The behavior also stems from the awkwardness of puberty. "These kids are suddenly having lots of sexual thoughts and feelings, so not only can hugs from mom feel dangerous, but even verbal affection can seem threatening," says James Windell, M.A., a clinical psychologist in Oakland, Michigan, and coauthor of The Fatherstyle Advantage: Surefire Techniques Every Parent Can Use to Raise Confident, Caring Kids (Stewart, Tabori & Chang). Few teens manage this push-me/pull-you stage gracefully, and parents, especially moms, wind up feeling hurt. (I remember my son once asking me to sit five rows behind him in the movie theater and sulking while I watched Johnny Depp.) So we get too adamant about that goodbye kiss, setting up power struggles. Or we withdraw, rejecting kids in ways that can hurt and confuse them. Finding a middle ground gets harder and harder.

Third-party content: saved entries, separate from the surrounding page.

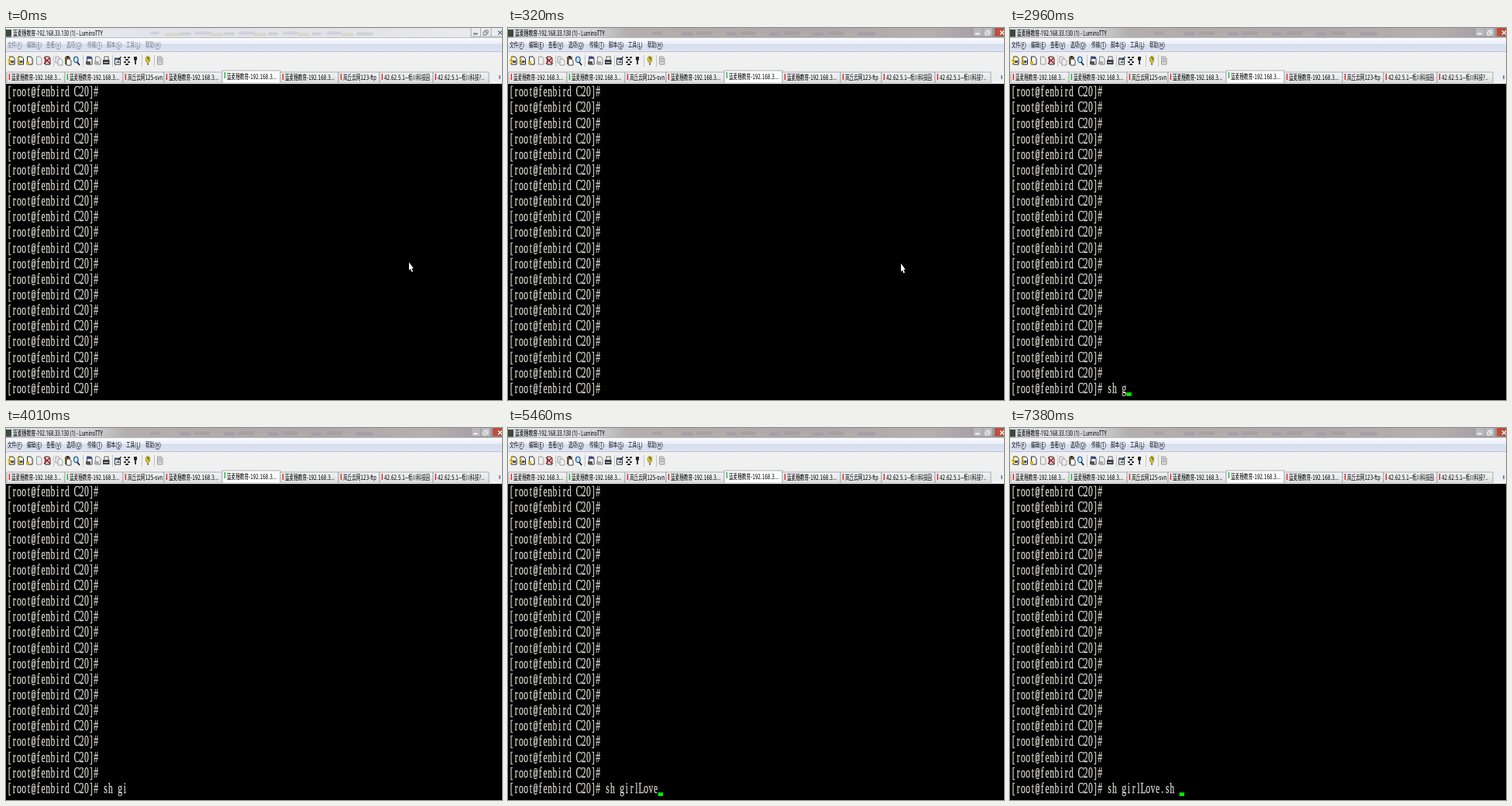
Write an HTML page that moves like this. It is 640 by 480 pixels and loops after 8000 ms.

```html
<!DOCTYPE html>
<html lang="zh">
<head>
<meta charset="utf-8">
<title>Terminal</title>
<style>
html, body { margin: 0; width: 100%; height: 100%; overflow: hidden; background: #000; }
svg { display: block; width: 640px; height: 480px; }
text { white-space: pre; }
.ui { font: 9px "DejaVu Sans", "Noto Sans CJK SC", "Noto Sans CJK", sans-serif; fill: #000; }
.title { font-family: "Noto Sans", "Noto Sans CJK SC", "Noto Sans CJK", sans-serif; font-size: 9.3px; }
.term { font: 18.5px "Liberation Serif", serif; fill: #dbd8d0; stroke: #dbd8d0; stroke-width: .3px; text-anchor: middle; }
.at { font: 16px "Liberation Mono", monospace; }
#menu text { fill: #10131c; }
.inactive #menu text { fill: #747b88; }
.inactive .focused, svg:not(.inactive) .blurred { display: none; }
</style>
</head>
<body>
<svg id="stage" viewBox="0 0 640 480">
  <defs>
    <linearGradient id="glassOn">
      <stop offset="0" stop-color="#d9dce0"/><stop offset=".17" stop-color="#d3d4d6"/>
      <stop offset=".24" stop-color="#b3afaf"/><stop offset=".62" stop-color="#aca7a8"/>
      <stop offset=".85" stop-color="#b5b0b0"/><stop offset="1" stop-color="#9d989b"/>
    </linearGradient>
    <linearGradient id="glassOff">
      <stop offset="0" stop-color="#eceff2"/><stop offset=".35" stop-color="#e1e2e8"/>
      <stop offset=".7" stop-color="#e2e3e6"/><stop offset="1" stop-color="#eaecf0"/>
    </linearGradient>
    <linearGradient id="menuBar" x2="0" y2="1">
      <stop offset="0" stop-color="#fdfdfe"/><stop offset=".45" stop-color="#e7ebf6"/>
      <stop offset=".45" stop-color="#d5dcec"/><stop offset="1" stop-color="#e0e5f4"/>
    </linearGradient>
    <linearGradient id="tabFill" x2="0" y2="1">
      <stop offset="0" stop-color="#f3f3f3"/><stop offset="1" stop-color="#dedfe1"/>
    </linearGradient>
  </defs>
  <g id="titleBar"></g>
  <g id="menu"></g>
  <g id="tools"></g>
  <g id="tabs"></g>
  <rect y="72" width="640" height="408"/>
  <g id="rows"></g>
  <rect id="cursor" y="470.3" width="6.4" height="4.6" fill="#00f000"/>
  <path id="mouse" d="M0 0V10.6L1.9 8.6 3.5 12.6 5 11.8 3.5 8H5.9Z" fill="#fff"/>
</svg>
<script>
const SQUEEZE = 0.625;   // the wide desktop is shown in a 4:3 picture
const CELL = 6.2, LINE = 20.13, LEFT = 1.5, BASE = 88.3;
const PROMPT = "[root@fenbird C20]#", COMMAND = "sh girlLove.sh ";
const LOOP = 8000;

const $ = id => document.getElementById(id);
const column = n => LEFT + CELL * n;
const label = (x, y, str, cls = "ui", attrs = "") =>
  `<text class="${cls}" transform="translate(${x} ${y}) scale(${SQUEEZE} 1)" ${attrs}>${str}</text>`;
const rect = (x, y, w, h, fill, attrs = "") =>
  `<rect x="${x}" y="${y}" width="${w}" height="${h}" fill="${fill}" ${attrs}/>`;
const line = (d, color, width = 1, fill = "none") =>
  `<path d="${d}" stroke="${color}" stroke-width="${width}" fill="${fill}"/>`;

// Faint shapes seen through the glass title bar
const smears = colors => Array.from({ length: 15 }, (_, i) =>
  rect(186 + i * 19, 4.5 + i * 2 % 3, 12 + i * 7 % 11, 4, colors[i % colors.length],
    'rx="2" opacity=".6"')).join("");

const windowButtons = (fill, ink, close) =>
  rect(600, 0, 12.5, 11, fill) + rect(613, 0, 11.5, 11, fill) + rect(628, 0, 12, 11, close) +
  line("M600 0V11H640M612.5 0V11M626 0V11", "#8e9095", .7) +
  rect(603, 6.5, 5.5, 2, ink) + line("M616 5H620V9H616ZM618 5V3H622V7H620", ink, 1) +
  line("M635 3.5L640 8.5M640 3.5L635 8.5", close === fill ? ink : "#fff", 1.3);

$("titleBar").innerHTML =
  `<g class="focused">${rect(0, 0, 640, 13, "url(#glassOn)")}${smears(["#a9969a", "#b8afa8", "#9d999f"])}
   ${windowButtons("#bbb8bb", "#f7f7f7", "#bd4e3c")}</g>
   <g class="blurred">${rect(0, 0, 640, 13, "url(#glassOff)")}${smears(["#c6c5d6", "#d2d1bd", "#c2c6c8"])}
   ${windowButtons("#e9ebef", "#73777e", "#e9ebef")}</g>` +
  rect(0, 12, 640, 1, "#b9bdc4") + rect(0, 2, 7, 9.5, "#3c4a3c") +
  label(9, 9.8, "蓝麦穗教育-192.168.33.130 (1) - LuminoTTY", "ui title");

const menus = [[2, "文件", "F"], [27, "编辑", "E"], [52, "查看", "V"], [78, "选项", "O"],
  [105, "传输", "T"], [130, "脚本", "S"], [155, "工具", "L"], [180, "帮助", "H"]];
$("menu").innerHTML = rect(0, 13, 640, 18, "url(#menuBar)") + rect(0, 30, 640, 1, "#bcc2d0") +
  menus.map(([x, name, key]) =>
    label(x, 25.3, `${name}(<tspan text-decoration="underline">${key}</tspan>)`)).join("");

// Toolbar pictures, each drawn around its own centre
const page = (x, y, fill = "#fff", ink = "#333") => line(`M${x} ${y}h4l2 2v6h-6z`, ink, .9, fill);
const sheet = (fill, ink) => line("M-2.5 -5H2L4 -2.5V5H-2.5Z", ink, 1, fill);
const session = sheet("#fff", "#222") + rect(-1, 0, 4, 3, "#555");
const icons = {
  quick: session + line("M-1 -5L-4 0H-1L-4 5", "#d9b000", 1.6),
  connect: session + line("M-4 -4L-1 -1M-4 3H0", "#d9b000", 2),
  tab: sheet("#fff", "#222") + rect(-4, 1, 4, 4, "#d6ad20"),
  reconnect: sheet("#eee", "#999"),
  drop: sheet("#ddd", "#222") + line("M-4 -4L4 4M4 -4L-4 4", "#b41c24", 1.6),
  copy: page(-4, -5, "#eee", "#999") + page(-1, -2, "#eee", "#999"),
  paste: rect(-4, -5, 7, 10, "#6e6234") + rect(-2, -6, 3, 2, "#222") + page(-2, -2),
  find: `<ellipse cx="-.7" cy="-1.2" rx="2.8" ry="3.8" fill="#bceaf5" stroke="#2350a4" stroke-width="1.2"/>` +
    line("M1 2L4 6", "#222", 1.7),
  screen: sheet("#fff", "#333") + rect(-3, -5, 7, 3, "#3a4f8c") + rect(-4, 1, 6, 4, "#555"),
  selection: sheet("#eee", "#888") + rect(-4, 1, 6, 4, "#aaa"),
  print: rect(-2, -5, 5, 5, "#fff", 'stroke="#333" stroke-width=".8"') + rect(-4, -1, 8.5, 6, "#3f4246") +
    rect(-2.5, 2, 5, 1, "#ddd"),
  options: rect(-4, -3, 7, 8, "#fff", 'stroke="#333"') + rect(-4, -3, 7, 2, "#345ea8") +
    line("M-2 2H2M0 0L4 -5", "#333", 1.3),
  keymap: line("M-4 -4H-1M1 -4H4M-2 -1H2M-4 2H-1M1 2H4M-2 5H2", "#333", 2),
  key: line("M0 -5V5", "#222", 1.7) + rect(-2, -5, 4, 4.5, "#222"),
  help: `<ellipse cy="-1.5" rx="2.7" ry="4" fill="#f3d92d" stroke="#75650b" stroke-width=".8"/>` +
    rect(-1, 3.5, 2, 2, "#75650b") + line("M-1 -3Q0 -5 1 -3L0 0", "#222", .9),
  list: sheet("#ddd", "#999") + line("M-1.5 -2H3M-1.5 1H3", "#888")
};
const iconX = [7, 18.5, 30, 42, 53, 68, 80, 91, 107, 118, 129, 144.5, 156, 167, 183, 198];
$("tools").innerHTML = rect(0, 31, 640, 24, "#f0f0f0") +
  [61, 99, 137, 175, 191].map(x => rect(x, 35, .8, 15, "#b9b9b9")).join("") +
  Object.values(icons).map((art, i) => `<g transform="translate(${iconX[i]} 42)">${art}</g>`).join("");

const RED = "#e02020", GREEN = "#18b030";
const local = "蓝麦穗教育-192.168.3...";
const tabs = [[1, RED, local], [76, GREEN, local], [151, RED, "岚丘云网125-svn"], [204, RED, local],
  [279, GREEN, local], [354, RED, local], [429, RED, "岚丘云网123-ftp"],
  [482, RED, "42.62.5.1--栎川科技园"], [551, RED, "42.62.5.1--栎川科技?.."], [623]];
$("tabs").innerHTML = rect(0, 55, 640, 17, "#eeeff0") +
  tabs.slice(0, -1).map(([x, color, name], i) => {
    const active = i === 4, top = active ? 55 : 57;
    return rect(x, top, tabs[i + 1][0] - x, 71 - top, active ? "#fff" : "url(#tabFill)",
        'stroke="#9a9da3" stroke-width=".8"') +
      rect(x + 2.7, top + 2, 1.4, 8, color) + label(x + 6, active ? 66.3 : 67.3, name);
  }).join("") + rect(0, 71, 640, 1, "#f4f4f4") + rect(636, 61, 2, 5, "#888aa8");

// Terminal letters sit centred in cells of equal width
const cells = n => Array.from({ length: n }, (_, i) => ((i + .5) * CELL / SQUEEZE).toFixed(2)).join(" ");
const termText = (col, row, str, length, id = "") =>
  label(column(col), BASE + LINE * row, str, "term", `x="${cells(length)}" ${id}`);
const prompt = PROMPT.replace("@", '<tspan class="at">@</tspan>');
$("rows").innerHTML =
  Array.from({ length: 20 }, (_, row) => termText(0, row, prompt, PROMPT.length)).join("") +
  termText(20, 19, "", COMMAND.length, 'id="typed"');

// [time, characters typed, cursor lit]
const keys = [[0, 0, 0], [380, 0, 1], [840, 0, 0], [1370, 0, 1], [1900, 0, 0], [2300, 2, 1],
  [2760, 3, 1], [2960, 4, 1], [3020, 5, 0], [3080, 5, 1], [4010, 5, 0], [4540, 5, 1], [5070, 5, 0],
  [5330, 8, 1], [5460, 11, 1], [6120, 11, 0], [6320, 12, 1], [6650, 13, 1], [6850, 14, 1],
  [7180, 14, 0], [7380, 15, 1]];

function draw(t) {
  const [, count, lit] = keys.findLast(([start]) => start <= t);
  $("typed").textContent = COMMAND.slice(0, count);
  $("cursor").setAttribute("x", column(20 + count));
  $("cursor").setAttribute("visibility", lit ? "visible" : "hidden");

  const step = Math.min(2, Math.floor(t / 60));
  $("mouse").setAttribute("transform", `translate(${520 - 6.5 * step} ${302.2 + .8 * step})`);
  $("mouse").setAttribute("visibility", t < 1370 ? "visible" : "hidden");
  $("stage").classList.toggle("inactive", t < 320);
}

function tick() {
  draw(performance.now() % LOOP);
  requestAnimationFrame(tick);
}
tick();
</script>
</body>
</html>
```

But it's important to keep in touch, and not just physically. Parents need to ask kids about their friends, listen when they wail about school, and make lasagna or shoot hoops when they're down in the dumps -- all those gestures that psychologists lump under a big umbrella called parental warmth. Without that daily shelter, teens have a much tougher time learning social skills and building self-esteem. Moms and dads also need those close moments with their teens to avoid getting overly focused on all the daily hassles and skirmishes, whether it's insisting they can't wear cutoffs to school or don't have dibs on the car radio. Following, some expert advice on smart ways to show affection to your oh-so-aloof kids. And not to worry -- before you know it, your 18-year-old will navigate his way to independence and make a beeline back to you.